The Top 25 Power Ballads
Heavy Metal musicians love power ballads, mostly because they made a lot of money with them and they're afraid if they speak ill of them someone's going to repossess their cars. Fact: these songs paid for hairspray, makeup, platform boots, dry ice and, eventually, rehab. That kids are rediscovering the "magic" of the era isn't surprising when you consider how many kids in the 1980s were rediscovering the Grateful Dead.
At this point, I'm hoarding my Pearl Jam memories just so I will able to eBay my mind and retire in a few years. Can you stand it? I remember a world without the Stone Temple Pilots! It really existed. Just as there was once a world without Bon Jovi.
This list runs the gamut. From terrible to tolerable!

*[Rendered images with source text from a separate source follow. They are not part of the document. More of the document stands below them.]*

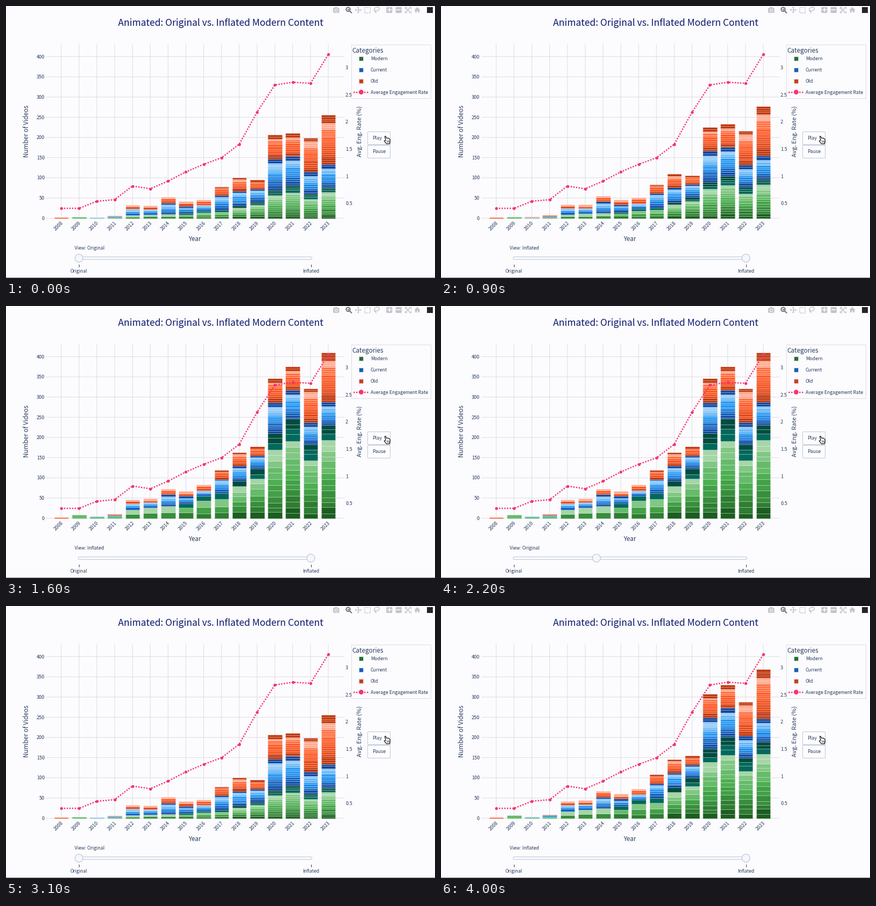
A matplotlib script that plays this animation: 800 px wide and 507 px high, repeating every 4.1 s.

```python
import matplotlib.pyplot as plt
import numpy as np
from matplotlib.animation import FuncAnimation
from matplotlib.collections import PolyCollection
from matplotlib.patches import Circle, Ellipse, FancyBboxPatch, Polygon, Rectangle

W, H, DPI = 800, 507, 100
PX = 72 / DPI                      # points per pixel
FRAMES, STEP = 41, 100

PAGE, GRID, INK, NAVY = "#fcfbfe", "#dedee3", "#2a3f5f", "#0d1a6c"
BORDER, SOFT, PINK = "#bec8d9", "#f7f9fc", "#f6356e"
ICON, ICON_ON = "#c3c3c9", "#77777f"

plt.rcParams["font.family"] = ["Noto Sans CJK JP", "DejaVu Sans"]
fig = plt.figure(figsize=(W / DPI, H / DPI), dpi=DPI, facecolor=PAGE)
ax = fig.add_axes([0, 0, 1, 1])
ax.set_xlim(0, W)
ax.set_ylim(H, 0)
ax.axis("off")

# ---------- chart data, one value per year ----------
FIRST = 2008
MODERN = [0, 3, 1, 1.5, 7, 8.5, 10, 12, 18.5, 20.5, 31, 41, 70, 82, 61, 77]
CURRENT = [0, 0, 1, 3, 16, 13.5, 28.5, 18.5, 13.5, 35.5, 36.5, 32, 77, 71, 54.5, 57]
OLD = [2, 0, .5, 2, 9, 9.5, 14.5, 12, 14, 22, 33, 22, 59, 58, 83.5, 122]
RATE = [.41, .41, .54, .57, .82, .77, .91, 1.08, 1.22, 1.34, 1.59, 2.18, 2.68, 2.73, 2.71, 3.24]
BOOST = 3                          # factor on modern videos when inflated

GREENS = ["#1b5e20", "#2e7d32", "#388e3c", "#43a047", "#4caf50", "#66bb6a",
          "#81c784", "#a5d6a7", "#00695c", "#004d40"]
BLUES = ["#0d47a1", "#1565c0", "#1e88e5", "#2196f3", "#64b5f6", "#90caf9", "#0d47a1"]
ORANGES = ["#bf360c", "#e64a19", "#f4511e", "#ff5722", "#ff7043", "#ffab91", "#bf360c"]

BASE, BAR = 395.5, 26.6
YEAR_X = 103 + 33.2 * np.arange(len(MODERN))


def video_y(count):
    return BASE - .7525 * count


def rate_y(rate):
    return 418.65 - 101.3 * rate


# ---------- stacked bars ----------
rng = np.random.default_rng(4)


def stack(total, shades, size):
    """Cut a total into uneven cells that run through the shades."""
    n = max(1, round(total / size))
    edges = np.cumsum(np.r_[0, rng.uniform(.75, 1.25, n)])
    edges *= total / edges[-1]
    for j in range(n):
        yield edges[j], edges[j + 1], shades[int((j + .5) / n * len(shades))]


def build_cells():
    """Each cell edge sits at fixed + boost * scaled videos."""
    for x, modern, current, old in zip(YEAR_X, MODERN, CURRENT, OLD):
        for a, b, shade in stack(modern, GREENS, 4.6):
            yield x, (0, 0), (a, b), shade
        for total, shades, lift in ((current, BLUES, 0), (old, ORANGES, current)):
            for a, b, shade in stack(total, shades, 4.8):
                yield x, (lift + a, lift + b), (modern, modern), shade


cells = [c for c in build_cells() if c[1][1] + c[2][1] > 0]
centre, fixed, scaled = (np.array(part) for part in list(zip(*cells))[:3])
fills = [c[3] for c in cells]


def bar_verts(growth):
    low, high = video_y(fixed + scaled * (1 + (BOOST - 1) * growth)).T
    left, right = centre - BAR / 2, centre + BAR / 2
    xs = np.stack([left, right, right, left], axis=1)
    return np.stack([xs, np.stack([low, low, high, high], axis=1)], axis=2)


# ---------- drawing helpers ----------
def text(x, y, s, size=8.75, color=INK, ha="left", rot=0, z=6):
    return ax.text(x, y, s, fontsize=size * PX, color=color, ha=ha, va="baseline",
                   rotation=rot, rotation_mode="anchor", zorder=z)


def line(xs, ys, color=GRID, width=1, z=1, **kw):
    ax.plot(xs, ys, color=color, lw=width * PX, zorder=z, **kw)


def box(x0, y0, x1, y1, face=PAGE, edge="none", width=1, z=5, **kw):
    ax.add_patch(Rectangle((x0, y0), x1 - x0, y1 - y0, fc=face, ec=edge,
                           lw=width * PX, zorder=z, **kw))


def rounded(x0, y0, x1, y1, radius, face=SOFT, edge=BORDER, z=5):
    ax.add_patch(FancyBboxPatch((x0, y0), x1 - x0, y1 - y0, fc=face, ec=edge, lw=PX, zorder=z,
                                boxstyle=f"round,pad=0,rounding_size={radius}"))


def shape(points, face, edge="none", width=1, z=5):
    ax.add_patch(Polygon(points, fc=face, ec=edge, lw=width * PX, zorder=z, joinstyle="round"))


def dots(xs, ys, z):
    line(xs, ys, PINK, 2.5, z, ls=(0, (1, 1)), dash_capstyle="butt")


# ---------- axes ----------
def draw_axes():
    for i, x in enumerate(YEAR_X):
        line([x, x], [71, BASE], snap=False)
        text(x + 4, 404.5, str(FIRST + i), 9, ha="right", rot=45)
    for v in range(0, 401, 50):
        line([75, 631], [video_y(v)] * 2, snap=False)
        text(72, video_y(v) + 3.2, str(v), 9.1, ha="right")
    for v in np.arange(.5, 3.1, .5):
        text(633, rate_y(v) + 3.3, f"{v:g}", 9.1, z=3)
    text(400, 37, "Animated: Original vs. Inflated Modern Content", 17.5, NAVY, "center")
    text(352, 438.3, "Year", 11.6, ha="center")
    text(42.5, 233, "Number of Videos", 11.7, ha="center", rot=90)
    text(663, 233.3, "Avg. Eng. Rate (%)", 11.3, ha="center", rot=90)


def draw_rate():
    ys = rate_y(np.array(RATE))
    dots(YEAR_X, ys, 4)
    line(YEAR_X, ys, PINK, 0, 4, ls="none", marker="o", ms=5.4 * PX, mew=0)


def draw_legend():
    box(643.5, 71.5, 791.5, 171.5, PAGE, GRID)
    text(645, 87, "Categories", 11.7)
    names = ("Modern", "Current", "Old", "Average Engagement Rate")
    for i, (name, color) in enumerate(zip(names, ("#237030", "#1560bd", "#d23c14", None))):
        y = 97.8 + 20.9 * i
        text(680, y + 3.3, name)
        if color:
            box(658, y - 4, 666, y + 4, color, "#d5dbe3", z=6)
        else:
            dots([648, 677], [y, y], 6)
            ax.add_patch(Circle((662.3, y), 4.4, fc=PINK, ec="none", zorder=6))


# ---------- controls ----------
def draw_cursor():
    hand = [(706.3, 243.2), (708, 242.6), (709.6, 246.4), (713, 246.2), (716, 248.4),
            (716.4, 251.5), (715.4, 256.6), (709.4, 256.8), (705.2, 251.3), (708, 250.6)]
    shape(hand, "white", "#111111", 1.2, 8)
    for x in (710.6, 712.4, 714.2):
        line([x, x + .3], [251, 254.2], "#111111", .7, 9)


def draw_controls():
    rounded(134.5, 467.5, 570.5, 472.5, 2.4)
    for x, name in ((136, "Original"), (568.5, "Inflated")):
        line([x, x], [481.5, 486], "#333a48", 1, 5)
        text(x, 497.3, name, 8.7, ha="center")
    for y, name in ((234.5, "Play"), (259.5, "Pause")):
        rounded(674.5, y, 716.5, y + 24, 1.5, "#fdfdff")
        text(683, y + 14.6, name, 8.9)
    box(0, 505.6, W, H, "#8d8a94", z=2)


# ---------- toolbar ----------
def draw_camera():
    rounded(610.5, 4, 621, 12.2, 1.2, ICON, ICON)
    box(613.4, 2.4, 618, 4.5, ICON)
    ax.add_patch(Circle((615.8, 8), 2.5, fc=ICON, ec=PAGE, lw=1.1 * PX, zorder=6))


def draw_lens(x, y):
    ax.add_patch(Circle((x, y), 3.7, fc="none", ec=ICON_ON, lw=2 * PX, zorder=5))
    line([x + 2.8, x + 6.2], [y + 2.9, y + 6.3], ICON_ON, 2.2, 5)
    line([x - 1.8, x + 1.8], [y, y], ICON_ON, 1, 5)
    line([x, x], [y - 1.8, y + 1.8], ICON_ON, 1, 5)


def draw_arrows(x, y):
    for dx, dy in ((1, 0), (-1, 0), (0, 1), (0, -1)):
        line([x, x + 5 * dx], [y, y + 5 * dy], ICON, 1.2, 5)
        shape([(x + 6 * dx, y + 6 * dy),
               (x + 3.4 * dx - 2.3 * dy, y + 3.4 * dy + 2.3 * dx),
               (x + 3.4 * dx + 2.3 * dy, y + 3.4 * dy - 2.3 * dx)], ICON)


def draw_selectors():
    box(668.8, 2.5, 679.2, 12.5, "none", ICON, 1.5, ls=(0, (1.6, 1)))
    ax.add_patch(Ellipse((691.5, 5.7), 10, 6.6, angle=-20, fc="none", ec=ICON,
                         lw=1.5 * PX, zorder=5))
    line([688, 687.4, 689.2, 690], [8.2, 10, 10.8, 12.8], ICON, 1.4, 5)


def draw_zoom_buttons(plus, minus, y):
    for x in (plus, minus):
        rounded(x - 5, y - 5, x + 5, y + 5, 1, ICON, ICON)
        line([x - 3, x + 3], [y, y], PAGE, 1.7, 6)
    line([plus, plus], [y - 3, y + 3], PAGE, 1.7, 6)


def draw_autoscale(x, y):
    for sx in (-1, 1):
        for sy in (-1, 1):
            line([x + 2.4 * sx, x + 5.2 * sx, x + 5.2 * sx],
                 [y + 5 * sy, y + 5 * sy, y + 2.4 * sy], ICON, 1.4, 5)
        line([x - 3.2, x + 3.2], [y - 3.2 * sx, y + 3.2 * sx], ICON, 1.6, 5)


def draw_home(x):
    shape([(x - 6, 7.6), (x, 2), (x + 6, 7.6)], ICON)
    box(x - 4.2, 7, x + 4.2, 12.4, ICON)
    box(x - 1.4, 9, x + 1.4, 12.6, PAGE)


draw_axes()
draw_rate()
draw_legend()
draw_controls()
draw_cursor()
draw_camera()
draw_lens(638, 6.3)
draw_arrows(656.5, 7.3)
draw_selectors()
draw_zoom_buttons(714.8, 732.2, 7.4)
draw_autoscale(749.3, 7.4)
draw_home(767)
box(784.5, 1.5, 796, 13, "#24242b")

bars = PolyCollection(bar_verts(0), facecolors=fills, edgecolors=(1, 1, 1, .45),
                      linewidths=.55 * PX, zorder=3)
ax.add_collection(bars, autolim=False)
grip = Circle((136, 470), 7.4, fc="#f5f7fb", ec=BORDER, lw=1.2 * PX, zorder=7)
ax.add_patch(grip)
view = text(128.5, 454.4, "View: Original", 8.7)


# ---------- motion ----------
def ease(x):
    x = min(max(x, 0), 1)
    return 4 * x ** 3 if x < .5 else 1 - 4 * (1 - x) ** 3


def state(k):
    """Bar growth, slider position and view name at frame k."""
    if k < 7:
        return 0, 0, "Original"
    turn, step = divmod(k - 7, 15)
    t = step * STEP
    growth, slide = ease((t - 78) / 375), ease((t + 62) / 112)
    if turn % 2:
        return 1 - growth, 1 - slide, "Original"
    return growth, slide, "Inflated"


def update(k):
    growth, slide, name = state(k)
    bars.set_verts(bar_verts(growth))
    grip.center = (136 + 432.5 * slide, 470)
    view.set_text("View: " + name)
    return bars, grip, view


anim = FuncAnimation(fig, update, frames=FRAMES, interval=STEP, repeat=True,
                     repeat_delay=0, blit=False)
plt.show()
```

25) "Love Hurts" -- Nazareth: I know what you're thinking. You're thinking, "But, Rob, this isn't from the 1980s. This version of the Boudleaux Bryant ballad, once recorded by the Everly Brothers, was recorded by the Scottish rock band Nazareth in 1975 and became a huge hit in early 1976! How is this a power ballad?" To which I reply, "Astutely observed, young master, but this song is the perfect antecedent to the entire genre and we all know how much we must love our antecedents here at List of the Day! Wait until you see #1!"
24) "Headed For A Heartbreak" -- Winger: Boy, does this bring back memories! This was when they made music that you could listen to with the sound off and still have a great time! This video sounds particularly good while blasting Husker Du, who never had the money to hire women so professionally good-looking to be in their videos.
23) "Alone Again" -- Dokken: Not to be confused with Arthur Lee's fine track "Alone Again Or" or Gilbert O'Sullivan's "Alone Again (Naturally)," "Alone Again" is the kind of ballad that spurs YouTube commentators to say things like "I own the High n Dry album, and The Blizzard of Ozz" and "I know that I'm a good man, a good man knows his musics, 80s is all good." I cannot compete against such insights!
22) "High Enough" -- Damn Yankees: Again, a YouTube-er nails it: "I was 7 years old and my mom used to play this in her Camaro on the way home from school just for me." WIthout a Camaro, this song really makes less sense. It is best noted for being Ted Nugent's first top 10 hit.